Creating futures with speech pathology

Today marks the first day of Speech Pathology Week within Australia. This important week brings the profession of Speech Pathology into the spotlight and promotes the positive impact that speech pathologists around the country are making to the 1.1 million Australians who have a communication or swallowing disorder. The theme for this week is ‘creating futures’, which is also fitting for me personally, as I come to the end of my degree and am soon to start my future career as a qualified speech pathologist.

Thinking back to where it all began, I first heard about speech pathology from my mum in primary school. I was curious about what the job actually involved and always kept it in the back of my mind as an idea for once I left high school. The thought of pursuing a career which is focused on helping others to communicate sounded very rewarding, so when the time came I put it on my QTAC preferences. Health degrees are no breeze to pass though, so the question is: What made me stick around for the last three-and-a-half years?

Speech pathologists really do make a difference in creating positive futures for those in need. We help to create opportunities for our clients, ones they may never have been possible without our care, skills and support. I had no idea, on commencing the degree, that we would be supporting clients through all stages of their lives – from the day they are born, to the day they pass away. During my degree, I have walked the halls of hospitals assessing peoples swallowing, travelled hours to visit rural schools to assist children with language and literacy difficulties, assisted people around the country via telerehabilitation, and taught people to find their voice again after Parkinson’s disease took it away. Speech pathologists give those who previously did not have a voice the chance to speak up and express their mind.

Advocacy for speech pathology as a profession is what this week is all about, and something I am extremely passionate about. If I had a dollar for every time someone asked me “What’s speech pathology?” or “Do you only help kids who stutter or have a lisp?” I assure you I would be able to pay off my HECS debt in one go! Our profession has a lot of room for growth in community awareness, however, this provides each of us (professionals) with the opportunity to spread the news of our great stories and positive impacts we are making. It’s our responsibility as speech pathologists and speech pathology students to educate the community and to advocate for the profession. That is why I volunteer time each week to the project, Humans of Speech Pathology and Audiology, or as it’s better known inside UQ as, HOSPA.

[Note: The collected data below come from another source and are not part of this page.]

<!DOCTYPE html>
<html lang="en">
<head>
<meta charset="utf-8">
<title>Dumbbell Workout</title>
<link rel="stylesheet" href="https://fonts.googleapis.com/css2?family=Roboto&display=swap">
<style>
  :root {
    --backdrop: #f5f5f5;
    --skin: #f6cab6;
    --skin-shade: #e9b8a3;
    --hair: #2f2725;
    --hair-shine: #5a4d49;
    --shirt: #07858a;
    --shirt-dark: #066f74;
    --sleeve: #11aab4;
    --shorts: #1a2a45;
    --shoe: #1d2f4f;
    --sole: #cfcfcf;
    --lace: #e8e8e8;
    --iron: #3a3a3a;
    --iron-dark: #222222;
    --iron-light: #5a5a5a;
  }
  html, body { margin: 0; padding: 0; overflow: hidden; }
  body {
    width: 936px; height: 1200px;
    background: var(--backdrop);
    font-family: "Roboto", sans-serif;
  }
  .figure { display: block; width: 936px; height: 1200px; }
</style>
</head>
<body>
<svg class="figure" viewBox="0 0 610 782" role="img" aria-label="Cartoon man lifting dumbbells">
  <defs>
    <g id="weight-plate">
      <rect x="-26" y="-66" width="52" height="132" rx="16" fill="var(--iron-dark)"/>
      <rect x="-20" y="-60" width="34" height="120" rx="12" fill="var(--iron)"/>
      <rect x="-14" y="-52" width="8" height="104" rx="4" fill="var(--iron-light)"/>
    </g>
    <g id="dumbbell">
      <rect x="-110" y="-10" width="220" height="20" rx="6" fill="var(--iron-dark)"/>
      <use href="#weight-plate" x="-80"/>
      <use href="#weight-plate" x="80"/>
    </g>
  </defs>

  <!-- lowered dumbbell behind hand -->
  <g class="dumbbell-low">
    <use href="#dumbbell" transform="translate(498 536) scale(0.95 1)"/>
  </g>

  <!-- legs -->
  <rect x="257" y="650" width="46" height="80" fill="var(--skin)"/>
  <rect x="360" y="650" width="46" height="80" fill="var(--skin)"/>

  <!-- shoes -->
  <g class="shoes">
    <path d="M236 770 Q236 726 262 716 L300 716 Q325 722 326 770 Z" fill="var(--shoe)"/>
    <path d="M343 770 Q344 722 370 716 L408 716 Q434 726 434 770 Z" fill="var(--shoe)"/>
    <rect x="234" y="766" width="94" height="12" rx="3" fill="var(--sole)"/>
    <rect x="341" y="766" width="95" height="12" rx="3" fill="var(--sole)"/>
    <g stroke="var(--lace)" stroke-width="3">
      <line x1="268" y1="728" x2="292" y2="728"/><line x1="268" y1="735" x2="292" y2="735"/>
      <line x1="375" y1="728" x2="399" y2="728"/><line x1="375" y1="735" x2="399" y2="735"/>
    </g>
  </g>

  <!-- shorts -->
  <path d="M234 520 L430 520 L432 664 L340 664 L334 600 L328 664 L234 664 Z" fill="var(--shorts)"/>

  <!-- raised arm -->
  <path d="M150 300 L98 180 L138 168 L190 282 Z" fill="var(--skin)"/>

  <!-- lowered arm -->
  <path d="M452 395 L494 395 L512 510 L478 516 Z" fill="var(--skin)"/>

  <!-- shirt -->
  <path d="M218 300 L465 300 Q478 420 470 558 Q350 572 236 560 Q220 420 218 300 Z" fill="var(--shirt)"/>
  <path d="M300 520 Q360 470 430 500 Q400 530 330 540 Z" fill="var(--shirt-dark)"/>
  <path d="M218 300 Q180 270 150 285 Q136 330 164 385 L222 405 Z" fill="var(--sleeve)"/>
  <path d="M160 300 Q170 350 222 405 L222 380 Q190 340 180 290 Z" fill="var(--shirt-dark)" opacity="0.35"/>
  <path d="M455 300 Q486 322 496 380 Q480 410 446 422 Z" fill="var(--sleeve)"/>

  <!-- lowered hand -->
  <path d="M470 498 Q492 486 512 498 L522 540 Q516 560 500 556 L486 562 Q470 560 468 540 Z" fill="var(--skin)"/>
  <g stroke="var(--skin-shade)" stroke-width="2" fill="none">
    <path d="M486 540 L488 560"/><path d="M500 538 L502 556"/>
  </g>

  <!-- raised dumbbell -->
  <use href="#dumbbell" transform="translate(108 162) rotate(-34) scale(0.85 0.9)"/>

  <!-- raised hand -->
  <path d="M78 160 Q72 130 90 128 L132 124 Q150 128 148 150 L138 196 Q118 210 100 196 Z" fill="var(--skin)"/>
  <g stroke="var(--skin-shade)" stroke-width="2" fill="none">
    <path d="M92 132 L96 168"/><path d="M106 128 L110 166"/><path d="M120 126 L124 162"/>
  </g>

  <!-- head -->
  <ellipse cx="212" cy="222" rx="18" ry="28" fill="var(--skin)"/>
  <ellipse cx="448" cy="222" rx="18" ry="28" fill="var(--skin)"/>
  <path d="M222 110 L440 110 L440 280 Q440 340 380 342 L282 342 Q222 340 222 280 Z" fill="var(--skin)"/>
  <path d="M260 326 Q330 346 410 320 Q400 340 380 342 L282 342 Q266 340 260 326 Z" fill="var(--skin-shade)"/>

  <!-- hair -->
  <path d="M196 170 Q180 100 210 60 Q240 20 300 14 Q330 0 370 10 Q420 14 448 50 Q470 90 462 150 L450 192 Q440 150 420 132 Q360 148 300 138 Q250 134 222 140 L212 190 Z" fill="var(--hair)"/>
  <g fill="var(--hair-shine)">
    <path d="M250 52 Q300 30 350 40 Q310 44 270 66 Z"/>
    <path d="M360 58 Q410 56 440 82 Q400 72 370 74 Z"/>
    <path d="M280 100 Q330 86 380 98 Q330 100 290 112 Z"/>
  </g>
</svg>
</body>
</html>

HOSPA is an initiative started by a previously graduated Masters student as a part of the Speech Pathology and Audiology Students Association. It aims to share the stories of speech pathology and audiology to the wider staff and students at UQ and also our local community.

Speech Pathology has not only helped to create my future but, as I graduate and work professionally I hope to help many people and to positively enhance their lives. When my friends ask me “What has been the best part of your degree?” I can’t simply answer with one single experience or comment. To me, speech pathology is no longer a career choice or something I thought might be interesting - it is my passion.


About the author...

Hi, I'm Claire, a current fourth year speech pathology student. I grew up in Gatton and would love to one day work in a rural/regional hospital when I graduate. Alongside my studies, I also volunteer at the Mater Hospital and am a UQ student representative for the Speech Pathology Australia Queensland branch.

 

Last updated:
8 August 2016